====== Data extract ======

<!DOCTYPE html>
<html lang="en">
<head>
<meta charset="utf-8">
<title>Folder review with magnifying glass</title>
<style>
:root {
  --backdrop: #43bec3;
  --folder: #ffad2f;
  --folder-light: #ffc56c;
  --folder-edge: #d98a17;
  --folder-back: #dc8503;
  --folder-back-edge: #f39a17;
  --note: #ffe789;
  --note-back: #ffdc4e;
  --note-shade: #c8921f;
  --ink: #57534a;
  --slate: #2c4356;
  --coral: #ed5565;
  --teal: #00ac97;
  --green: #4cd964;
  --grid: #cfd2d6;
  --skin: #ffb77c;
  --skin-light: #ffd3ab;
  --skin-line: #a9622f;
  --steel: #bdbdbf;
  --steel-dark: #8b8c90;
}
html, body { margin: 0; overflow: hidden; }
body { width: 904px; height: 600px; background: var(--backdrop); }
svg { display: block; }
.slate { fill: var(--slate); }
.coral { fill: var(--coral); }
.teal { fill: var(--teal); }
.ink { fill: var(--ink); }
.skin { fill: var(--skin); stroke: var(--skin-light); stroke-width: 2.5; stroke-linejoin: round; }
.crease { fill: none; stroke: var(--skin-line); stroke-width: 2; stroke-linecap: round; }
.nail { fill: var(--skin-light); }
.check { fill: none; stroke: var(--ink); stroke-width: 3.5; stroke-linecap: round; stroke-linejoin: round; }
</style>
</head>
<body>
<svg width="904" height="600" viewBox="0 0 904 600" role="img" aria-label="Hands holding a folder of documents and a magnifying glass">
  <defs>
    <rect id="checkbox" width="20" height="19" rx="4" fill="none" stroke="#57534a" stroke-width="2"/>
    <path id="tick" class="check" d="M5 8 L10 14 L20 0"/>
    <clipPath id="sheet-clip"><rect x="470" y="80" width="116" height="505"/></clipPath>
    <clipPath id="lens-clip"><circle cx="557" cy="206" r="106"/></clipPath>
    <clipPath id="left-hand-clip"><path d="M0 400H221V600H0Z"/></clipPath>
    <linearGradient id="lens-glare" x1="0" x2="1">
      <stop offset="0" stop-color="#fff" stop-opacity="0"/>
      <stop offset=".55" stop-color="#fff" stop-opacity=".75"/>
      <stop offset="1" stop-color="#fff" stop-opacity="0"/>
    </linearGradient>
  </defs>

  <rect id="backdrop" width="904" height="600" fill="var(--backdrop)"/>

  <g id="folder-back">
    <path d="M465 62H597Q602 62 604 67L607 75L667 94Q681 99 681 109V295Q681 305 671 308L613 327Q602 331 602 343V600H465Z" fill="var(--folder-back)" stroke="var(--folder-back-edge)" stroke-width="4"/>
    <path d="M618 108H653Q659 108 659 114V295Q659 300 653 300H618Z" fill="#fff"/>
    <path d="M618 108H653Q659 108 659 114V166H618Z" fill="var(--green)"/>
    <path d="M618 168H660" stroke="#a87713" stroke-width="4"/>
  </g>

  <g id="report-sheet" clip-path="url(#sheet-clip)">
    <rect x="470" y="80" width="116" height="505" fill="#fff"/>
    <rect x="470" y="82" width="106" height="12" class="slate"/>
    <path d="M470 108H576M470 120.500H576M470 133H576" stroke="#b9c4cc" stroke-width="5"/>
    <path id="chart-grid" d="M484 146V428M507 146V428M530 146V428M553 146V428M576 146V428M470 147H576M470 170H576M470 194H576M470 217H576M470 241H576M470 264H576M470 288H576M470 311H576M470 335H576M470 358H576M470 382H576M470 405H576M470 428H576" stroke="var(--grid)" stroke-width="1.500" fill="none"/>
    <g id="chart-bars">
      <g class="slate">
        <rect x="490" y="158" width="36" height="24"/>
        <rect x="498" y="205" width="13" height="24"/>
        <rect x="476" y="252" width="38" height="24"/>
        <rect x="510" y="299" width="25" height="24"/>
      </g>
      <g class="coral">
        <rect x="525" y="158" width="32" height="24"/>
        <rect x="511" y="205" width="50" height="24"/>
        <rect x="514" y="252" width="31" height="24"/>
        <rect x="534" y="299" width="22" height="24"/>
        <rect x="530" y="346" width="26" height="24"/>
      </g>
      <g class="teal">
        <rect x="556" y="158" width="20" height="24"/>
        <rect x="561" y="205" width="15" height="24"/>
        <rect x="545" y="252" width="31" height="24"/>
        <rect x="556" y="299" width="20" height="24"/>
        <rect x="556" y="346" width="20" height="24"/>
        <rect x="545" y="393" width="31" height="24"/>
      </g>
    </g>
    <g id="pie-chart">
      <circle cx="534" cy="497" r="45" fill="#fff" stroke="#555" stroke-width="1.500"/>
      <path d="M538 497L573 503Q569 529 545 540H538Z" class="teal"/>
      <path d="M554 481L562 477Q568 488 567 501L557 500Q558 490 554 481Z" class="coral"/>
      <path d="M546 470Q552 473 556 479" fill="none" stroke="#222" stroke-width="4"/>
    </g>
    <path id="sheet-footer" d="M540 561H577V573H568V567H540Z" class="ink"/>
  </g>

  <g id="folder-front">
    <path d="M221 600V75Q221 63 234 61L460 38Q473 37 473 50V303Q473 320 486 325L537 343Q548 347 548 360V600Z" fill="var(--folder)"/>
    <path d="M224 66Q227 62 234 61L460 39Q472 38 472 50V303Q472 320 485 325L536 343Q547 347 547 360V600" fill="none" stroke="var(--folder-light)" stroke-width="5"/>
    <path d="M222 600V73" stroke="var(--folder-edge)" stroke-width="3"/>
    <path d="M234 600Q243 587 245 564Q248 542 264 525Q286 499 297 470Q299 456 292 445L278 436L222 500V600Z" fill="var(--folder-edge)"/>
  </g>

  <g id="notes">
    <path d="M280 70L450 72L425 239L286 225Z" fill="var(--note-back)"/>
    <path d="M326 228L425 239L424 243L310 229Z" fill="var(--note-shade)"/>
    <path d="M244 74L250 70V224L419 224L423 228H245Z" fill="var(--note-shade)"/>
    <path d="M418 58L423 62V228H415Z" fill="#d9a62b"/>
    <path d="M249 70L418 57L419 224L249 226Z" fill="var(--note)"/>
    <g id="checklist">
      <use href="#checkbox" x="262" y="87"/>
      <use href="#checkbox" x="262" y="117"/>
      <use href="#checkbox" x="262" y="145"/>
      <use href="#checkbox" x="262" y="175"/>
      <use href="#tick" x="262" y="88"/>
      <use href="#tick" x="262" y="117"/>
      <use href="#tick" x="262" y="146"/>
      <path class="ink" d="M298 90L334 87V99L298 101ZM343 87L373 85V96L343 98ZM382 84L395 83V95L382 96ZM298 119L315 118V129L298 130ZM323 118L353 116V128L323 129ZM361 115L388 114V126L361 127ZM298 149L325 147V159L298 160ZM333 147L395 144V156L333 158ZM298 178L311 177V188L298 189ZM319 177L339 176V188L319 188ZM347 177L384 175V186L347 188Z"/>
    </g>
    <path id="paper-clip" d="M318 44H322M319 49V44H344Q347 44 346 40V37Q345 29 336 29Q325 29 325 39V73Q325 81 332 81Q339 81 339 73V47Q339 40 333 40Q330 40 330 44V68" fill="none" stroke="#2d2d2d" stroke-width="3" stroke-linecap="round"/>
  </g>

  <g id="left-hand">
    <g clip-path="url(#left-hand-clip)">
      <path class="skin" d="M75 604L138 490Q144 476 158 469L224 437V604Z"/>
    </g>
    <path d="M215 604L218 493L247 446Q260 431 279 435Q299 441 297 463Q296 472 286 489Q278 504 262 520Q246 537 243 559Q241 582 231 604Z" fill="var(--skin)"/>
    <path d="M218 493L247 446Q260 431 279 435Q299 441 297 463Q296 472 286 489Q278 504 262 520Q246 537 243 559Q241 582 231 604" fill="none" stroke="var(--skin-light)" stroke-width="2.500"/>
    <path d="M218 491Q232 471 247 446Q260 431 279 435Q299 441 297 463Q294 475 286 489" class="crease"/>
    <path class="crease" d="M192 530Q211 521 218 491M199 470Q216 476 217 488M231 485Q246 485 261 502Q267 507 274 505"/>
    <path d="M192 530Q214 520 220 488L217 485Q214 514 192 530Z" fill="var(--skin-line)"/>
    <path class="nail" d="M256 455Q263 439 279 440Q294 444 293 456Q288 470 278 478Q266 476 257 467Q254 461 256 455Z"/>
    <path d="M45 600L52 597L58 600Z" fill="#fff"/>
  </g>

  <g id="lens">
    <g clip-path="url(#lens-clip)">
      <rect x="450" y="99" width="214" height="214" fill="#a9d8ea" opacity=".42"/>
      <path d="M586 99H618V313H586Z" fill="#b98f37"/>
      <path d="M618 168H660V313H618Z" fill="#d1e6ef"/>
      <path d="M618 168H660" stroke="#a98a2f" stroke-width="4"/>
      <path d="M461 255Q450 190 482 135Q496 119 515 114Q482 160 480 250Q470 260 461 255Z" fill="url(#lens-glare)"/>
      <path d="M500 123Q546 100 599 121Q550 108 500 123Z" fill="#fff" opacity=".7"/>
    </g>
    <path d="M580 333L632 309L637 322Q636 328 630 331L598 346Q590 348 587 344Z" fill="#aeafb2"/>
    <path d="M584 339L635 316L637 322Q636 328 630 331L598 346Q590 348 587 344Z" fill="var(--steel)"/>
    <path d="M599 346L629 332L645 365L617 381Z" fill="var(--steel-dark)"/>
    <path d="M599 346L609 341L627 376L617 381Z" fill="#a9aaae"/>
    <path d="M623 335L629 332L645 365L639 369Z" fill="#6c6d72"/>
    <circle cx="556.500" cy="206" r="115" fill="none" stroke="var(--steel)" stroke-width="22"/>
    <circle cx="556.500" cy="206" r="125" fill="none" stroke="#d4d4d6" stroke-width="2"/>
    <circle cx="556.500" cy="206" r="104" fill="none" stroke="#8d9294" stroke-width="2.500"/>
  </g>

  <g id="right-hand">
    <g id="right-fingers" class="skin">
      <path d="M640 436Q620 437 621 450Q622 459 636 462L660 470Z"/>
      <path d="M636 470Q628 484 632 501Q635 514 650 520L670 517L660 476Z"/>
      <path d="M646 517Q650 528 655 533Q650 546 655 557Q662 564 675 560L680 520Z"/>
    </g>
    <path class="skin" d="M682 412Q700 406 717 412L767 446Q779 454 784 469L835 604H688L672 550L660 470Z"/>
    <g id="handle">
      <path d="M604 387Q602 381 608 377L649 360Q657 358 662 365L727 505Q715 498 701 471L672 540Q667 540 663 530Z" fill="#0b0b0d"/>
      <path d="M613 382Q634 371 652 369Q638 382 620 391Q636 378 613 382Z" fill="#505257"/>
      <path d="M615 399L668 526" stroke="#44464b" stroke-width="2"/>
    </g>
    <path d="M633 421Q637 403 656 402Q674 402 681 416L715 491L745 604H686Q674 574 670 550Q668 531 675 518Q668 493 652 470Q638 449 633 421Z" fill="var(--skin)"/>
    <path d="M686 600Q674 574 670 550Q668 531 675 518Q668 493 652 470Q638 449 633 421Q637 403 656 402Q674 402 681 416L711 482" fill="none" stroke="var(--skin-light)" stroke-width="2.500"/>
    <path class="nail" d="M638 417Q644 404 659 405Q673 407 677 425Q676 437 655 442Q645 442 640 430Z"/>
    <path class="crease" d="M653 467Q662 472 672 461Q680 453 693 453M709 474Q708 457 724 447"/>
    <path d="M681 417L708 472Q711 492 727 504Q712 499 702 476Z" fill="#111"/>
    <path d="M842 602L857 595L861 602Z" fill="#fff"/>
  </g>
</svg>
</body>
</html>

======

__Work request__.
Reproduce the entries above exactly, but only the lines between the line holding "123Q546 100 599" and the line holding "600Q674 574 670", inclusive.

__Written answer__.
      <path d="M500 123Q546 100 599 121Q550 108 500 123Z" fill="#fff" opacity=".7"/>
    </g>
    <path d="M580 333L632 309L637 322Q636 328 630 331L598 346Q590 348 587 344Z" fill="#aeafb2"/>
    <path d="M584 339L635 316L637 322Q636 328 630 331L598 346Q590 348 587 344Z" fill="var(--steel)"/>
    <path d="M599 346L629 332L645 365L617 381Z" fill="var(--steel-dark)"/>
    <path d="M599 346L609 341L627 376L617 381Z" fill="#a9aaae"/>
    <path d="M623 335L629 332L645 365L639 369Z" fill="#6c6d72"/>
    <circle cx="556.500" cy="206" r="115" fill="none" stroke="var(--steel)" stroke-width="22"/>
    <circle cx="556.500" cy="206" r="125" fill="none" stroke="#d4d4d6" stroke-width="2"/>
    <circle cx="556.500" cy="206" r="104" fill="none" stroke="#8d9294" stroke-width="2.500"/>
  </g>

  <g id="right-hand">
    <g id="right-fingers" class="skin">
      <path d="M640 436Q620 437 621 450Q622 459 636 462L660 470Z"/>
      <path d="M636 470Q628 484 632 501Q635 514 650 520L670 517L660 476Z"/>
      <path d="M646 517Q650 528 655 533Q650 546 655 557Q662 564 675 560L680 520Z"/>
    </g>
    <path class="skin" d="M682 412Q700 406 717 412L767 446Q779 454 784 469L835 604H688L672 550L660 470Z"/>
    <g id="handle">
      <path d="M604 387Q602 381 608 377L649 360Q657 358 662 365L727 505Q715 498 701 471L672 540Q667 540 663 530Z" fill="#0b0b0d"/>
      <path d="M613 382Q634 371 652 369Q638 382 620 391Q636 378 613 382Z" fill="#505257"/>
      <path d="M615 399L668 526" stroke="#44464b" stroke-width="2"/>
    </g>
    <path d="M633 421Q637 403 656 402Q674 402 681 416L715 491L745 604H686Q674 574 670 550Q668 531 675 518Q668 493 652 470Q638 449 633 421Z" fill="var(--skin)"/>
    <path d="M686 600Q674 574 670 550Q668 531 675 518Q668 493 652 470Q638 449 633 421Q637 403 656 402Q674 402 681 416L711 482" fill="none" stroke="var(--skin-light)" stroke-width="2.500"/>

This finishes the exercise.